Paul Lewis’s reading of the A major Sonata can stand up to any current competition. He doesn’t have the driven ferocity of Stephen Kovacevich on EMI, and I’ll admit that there are one or two passages where he does pull Schubert’s punches slightly (except for the surprisingly theatrical added bass octave at the very end). As an overall conception, however, it’s exceptionally impressive. This is especially true in the weird musical storyline of the second movement, in which a sweetly melancholic Schubertian barcarolle yields temporarily to something like a minor apocalypse. Lewis grades and shapes the experience superbly, after which the tentative re-emergence of the lyrical voice from the earthquake, wind and fire is simply breathtaking. And so too – in a very different way – is the liquid delicacy of the Scherzo. Lewis doesn’t exaggerate, but he makes the super-contained András Schiff sound deadpan in comparison.

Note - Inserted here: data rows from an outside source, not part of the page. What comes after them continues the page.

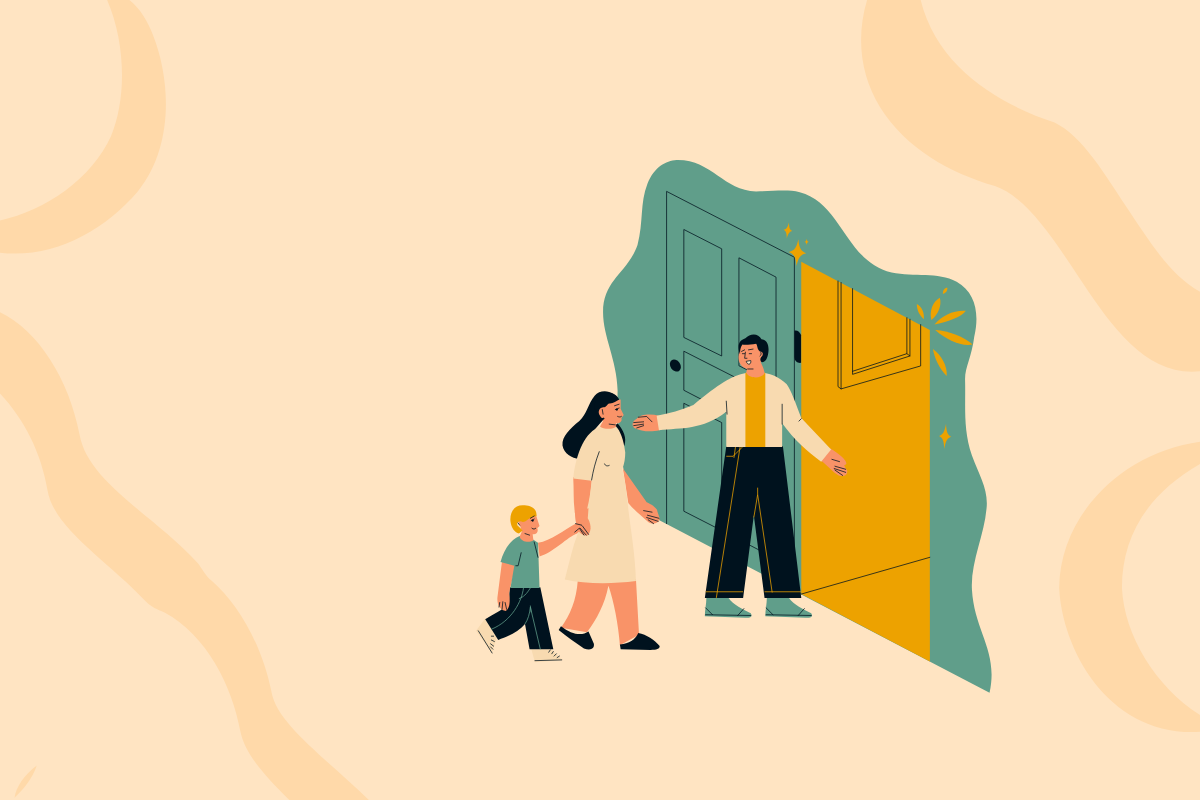
<!DOCTYPE html>
<html lang="en">
<head>
<meta charset="utf-8">
<title>Welcome at the open door</title>
<style>
:root{--peach:#ffe4c2;--apricot:#ffd9a9;--green:#609e8a;--gold:#eda200;--ink:#00121e;--skin:#f99368;--cream:#f8dab0}
*{margin:0;padding:0;box-sizing:border-box}
html,body{width:1200px;height:800px;overflow:hidden;background:var(--peach)}
.artwork{display:block;width:1200px;height:800px;background:var(--peach)}
.wave{fill:var(--apricot)}
.green{fill:var(--green)}
.gold{fill:var(--gold)}
.ink{fill:var(--ink)}
.skin{fill:var(--skin)}
.cream{fill:var(--cream)}
.line{fill:none;stroke:var(--ink);stroke-width:1;stroke-linejoin:round;stroke-linecap:round}
.stitch{fill:none;stroke:var(--gold);stroke-width:1}
.stitch-green{fill:none;stroke:var(--green);stroke-width:1}
</style>
</head>
<body>
<svg class="artwork" viewBox="0 0 1568 1045" preserveAspectRatio="none" role="img" aria-label="A man welcomes a woman and a child through an open door">
  <defs>
    <path id="star" d="M0 -10C1.4 -3.2 4.4 -1 10 0C4.4 1 1.4 3.2 0 10C-1.4 3.2 -4.4 1 -10 0C-4.4 -1 -1.4 -3.2 0 -10Z"/>
    <g id="man-shoe">
      <path class="green" d="M2 0H31C37 9 50 15 60 20C63 25 59 26 53 26L0 24C0 15 2 8 2 0Z"/>
      <path class="line" d="M1 22L60 23M1 13L10 22M51 14L43 23"/>
    </g>
  </defs>

  <g class="wave" id="background-waves">
    <path d="M140 0C165 58 165 130 145 178C120 233 60 275 0 288V330C70 338 135 302 180 250C225 195 225 110 200 46C193 28 184 12 169 0Z"/>
    <path d="M1133 0C1118 50 1125 100 1150 140C1185 195 1240 225 1300 243C1342 258 1375 310 1415 370C1455 430 1500 492 1568 485V381C1530 360 1505 320 1475 275C1445 230 1415 178 1378 160C1310 138 1225 90 1203 0Z"/>
    <path d="M0 408C50 432 90 495 104 568C115 630 200 672 258 735C264 742 268 752 277 759C310 788 342 840 355 905C362 945 425 990 482 1045H378C345 1012 320 985 314 955C303 895 270 830 215 800C205 796 198 793 190 785C140 732 70 690 62 640C54 592 32 548 0 514Z"/>
    <path d="M1568 577C1470 590 1385 670 1384 768C1388 850 1450 963 1568 956V934C1510 897 1469 830 1466 768C1466 700 1500 645 1568 606Z"/>
    <path d="M48 1000C31 1013 21 1028 19 1042C31 1031 43 1016 48 1000Z"/>
  </g>

  <g id="doorway">
    <path class="green" d="M884 209C930 208 945 249 988 250C1010 250 1028 247 1045 251C1100 265 1105 342 1165 356C1195 362 1225 355 1250 368C1275 382 1280 410 1273 440C1270 465 1261 480 1261 495C1262 530 1258 560 1270 595C1280 622 1292 640 1289 665C1286 700 1268 735 1270 770C1273 825 1305 850 1293 905L828 662C812 620 806 560 807 510C806 470 788 440 788 408C788 365 820 357 833 320C841 290 836 265 846 240C855 218 870 210 884 209Z"/>
    <g class="line" id="door-panels">
      <path d="M871 684V250L1038 336V770"/>
      <path d="M894 300L943 325V465L894 441ZM966 337L1014 362V502L966 478Z"/>
      <path d="M894 459L1014 520V572L894 510Z"/>
      <path d="M894 527L943 552V693L894 668ZM966 563L1014 588V730L966 705Z"/>
    </g>
    <ellipse class="ink" cx="882.500" cy="477.500" rx="6.500" ry="8.500" transform="rotate(-35 882.5 477.500)"/>
    <path class="ink" d="M1038 432C1042 431 1045 434 1047 438V474C1042 475 1038 471 1038 466Z"/>
    <path class="gold" d="M1047 342L1215 431V864L1047 776Z"/>
    <path class="line" d="M1047 776L1215 728M1095 367V505L1099 508L1203 478V424M1099 369V508M1114 377V489L1189 465V417M1114 485L1185 462V415M1185 462L1189 465"/>
  </g>

  <g class="gold" id="sparkles">
    <use href="#star" transform="translate(1029.500 301) rotate(8) scale(.58 1.080)"/>
    <use href="#star" transform="translate(1042 330) rotate(4) scale(1.150 1.750)"/>
    <use href="#star" transform="translate(1054 316) scale(.26 .4)"/>
    <use href="#star" transform="translate(1235 570) rotate(4) scale(.8 1.650)"/>
    <path d="M1198 397C1205 401 1208 409 1207 417C1201 411 1198 405 1198 397Z"/>
    <path d="M1217 418C1214 406 1219 394 1228 389C1231 398 1226 411 1217 418Z"/>
    <path d="M1232 384C1232 379 1234 376 1238 376C1238 380 1236 383 1232 384Z"/>
    <path d="M1221 424C1231 412 1246 405 1262 406C1257 414 1237 421 1221 424Z"/>
    <path d="M1222 431C1240 432 1260 440 1271 450C1256 453 1237 444 1222 431Z"/>
    <path d="M1219 456C1230 464 1238 478 1237 491C1228 483 1221 468 1219 456Z"/>
  </g>

  <g id="man">
    <path class="skin" d="M861 543C850 540 836 541 832 547C826 550 825 556 829 559C838 563 848 565 862 562ZM1073 602L1085 586C1095 592 1106 600 1106 606L1103 608L1107 615C1108 621 1102 623 1096 621C1088 617 1081 608 1073 602Z"/>
    <path class="line" d="M834 545L845 544L852 551M828 552L841 551M828 556L841 554M832 559L841 556M1087 600L1097 603M1091 609L1105 613M1090 612L1105 617M1091 614L1101 621"/>
    <use href="#man-shoe" x="921" y="781"/>
    <use href="#man-shoe" x="1000" y="781"/>
    <path class="ink" d="M949 583H1023L1047 781H999L985 673L971 781H921Z"/>
    <path class="stitch" d="M967 584L936 781M985 676L990 646V637M990 646L1009 774M922 773H971M999 773H1047M949 596H958L970 584M961 584L959 598"/>
    <path class="cream" d="M976 487C953 492 941 501 906 529C890 536 875 540 858 543L861 562C890 559 918 562 949 538V584H1022V553C1038 575 1055 590 1073 603L1086 587L1047 546C1040 528 1034 510 1028 502C1018 493 1010 489 998 487Z"/>
    <path class="gold" d="M974 487H1000V584H974Z"/>
    <path class="line" d="M949 524L950 541M1022 528V554M1047 547L1044 550"/>
    <path class="skin" d="M967 450L995 448C1000 456 1000 469 994 473C997 480 999 484 999 488C995 495 979 495 975 487L976 482C968 479 965 474 965 466Z"/>
    <path class="ink" d="M967 463C963 452 965 445 974 442C980 435 991 435 995 443C1003 444 1005 452 1004 460C1003 469 999 474 995 473C993 471 993 468 995 466C998 463 997 459 993 459C989 456 990 451 988 449C981 450 974 451 970 450C967 454 967 459 967 463Z"/>
    <path class="line" d="M969 459L973 457M978 457L984 456M970 462H973M979 462H982M974 460L973 468H976M977 482H984M993 465C995 464 995 461 994 460"/>
    <path d="M975 472L981 471C982 476 977 478 975 472Z" fill="#ffe4c2" stroke="#00121e"/>
  </g>

  <g id="woman">
    <path class="ink" d="M809 524C804 510 785 507 777 517C768 528 767 541 757 550C745 560 734 570 735 582C737 593 747 598 757 600L786 572L807 553C815 563 819 572 816 582L800 586L778 560Z"/>
    <path class="skin" d="M814 612L845 656C852 659 859 664 859 668L862 677C861 684 853 686 847 682C840 675 829 667 821 657Z"/>
    <path class="line" d="M841 667L852 669M846 673L861 677M845 676L860 681M847 679L854 684"/>
    <path class="skin" d="M755 758C753 785 745 803 733 820L767 826C780 808 790 790 795 765C802 785 808 815 810 843L835 829L831 757Z"/>
    <path class="ink" d="M733 818C747 829 760 831 769 825L776 841C777 848 771 850 763 847C752 840 740 831 730 823ZM810 842C822 841 830 836 834 827C845 829 855 836 862 844C862 848 858 849 850 849L811 848Z"/>
    <path class="skin" d="M749 623H774L768 676C773 686 771 695 768 698L757 696C752 690 753 680 751 668C749 655 750 640 749 623Z"/>
    <path class="cream" d="M784 557C765 564 753 590 749 625L773 628C771 650 767 675 755 697C748 715 744 735 738 757C765 763 800 763 831 759C830 720 822 680 820 655C818 640 816 622 813 613C816 606 817 597 817 591C815 574 810 562 805 557Z"/>
    <path class="skin" d="M751 668L769 664L768 677C774 687 772 697 767 699C760 700 754 693 753 686Z"/>
    <path class="line" d="M783 590C778 603 775 615 773 627M790 606C791 609 794 609 796 608"/>
    <path class="skin" d="M785 534C782 536 781 541 784 545L788 550L784 557C788 561 802 561 805 557V553C811 553 813 550 812 546L815 542L811 534V522L800 523L789 532Z"/>
    <path class="ink" d="M809 522C805 512 789 509 780 520C774 529 778 543 785 551L790 547C786 540 784 536 787 533C792 532 793 529 795 527C801 528 805 524 809 522Z"/>
    <path class="skin" d="M790 532C784 531 780 537 784 543C787 549 791 545 790 540Z"/>
    <path class="line" d="M803 530L809 528M804 535L809 533M807 544C809 545 811 545 812 544M796 554L804 555M788 541L787 535"/>
    <circle class="ink" cx="806" cy="535" r="1.500"/>
  </g>

  <g id="boy">
    <path class="skin" d="M703 709C720 706 737 692 752 684L760 683L764 687L754 697C742 701 723 722 705 727Z"/>
    <path class="skin" d="M755 686C762 681 770 684 771 690L769 699C762 701 757 695 755 690Z"/>
    <path class="line" d="M752 684L760 686M751 695L757 690L763 699M758 690L766 699M761 687L769 698"/>
    <path class="cream" d="M634 808L649 833L643 853L622 824ZM694 847H719L735 862L699 865Z"/>
    <path class="line" d="M625 824L643 853M642 831H645M642 836L646 838M641 841L645 844M641 845L644 848M699 863L734 862M717 852L719 849M721 854L723 851M724 857L727 854M728 859L731 857"/>
    <path class="ink" d="M666 767H706L723 848H692L686 815C677 826 662 832 651 836L634 809C645 802 656 797 665 790Z"/>
    <path class="stitch-green" d="M684 768C682 785 669 811 642 822M693 768C688 776 684 780 678 782M706 848L693 793C692 802 690 809 686 815M693 791L694 800"/>
    <path class="skin" d="M656 733L674 738L665 775C667 786 666 795 661 798C654 798 649 790 650 780Z"/>
    <path class="line" d="M653 787L652 793M657 786L656 796M660 787L662 796"/>
    <path class="green" d="M679 700C665 706 658 720 654 734L672 739L667 768H705L703 709L697 705Z"/>
    <path class="line" d="M681 722L677 739H674M698 708L703 728"/>
    <path class="skin" d="M677 680L699 668L702 678L705 687L702 690C704 695 701 698 696 698L697 706C690 710 681 707 679 701L682 694Z"/>
    <path class="gold" d="M701 674C702 664 693 660 683 660C671 660 666 670 667 681C668 690 673 696 678 697L683 693L676 686C675 681 680 680 683 682C689 681 690 677 695 676Z"/>
    <path class="line" d="M693 677L698 674M694 680L698 678M695 690C697 692 699 691 700 690M686 697L692 699M677 683L679 686"/>
    <circle class="ink" cx="696" cy="680" r="1.500"/>
  </g>
</svg>
</body>
</html>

Much of the B flat Sonata is on the same level. The slow movement and the central development section of the first have a trance-like tension that seems to hang in the air long after the performance is over. Overall, Lewis doesn’t have the range of colour and magical intensity of Mitsuko Uchida, creator of what have to be some of the most mesmerising pianissimos on record. But his playing is still remarkable, both for technical control and depth of understanding. Lovely recordings, too, with the piano placed at what feels like the ideal distance.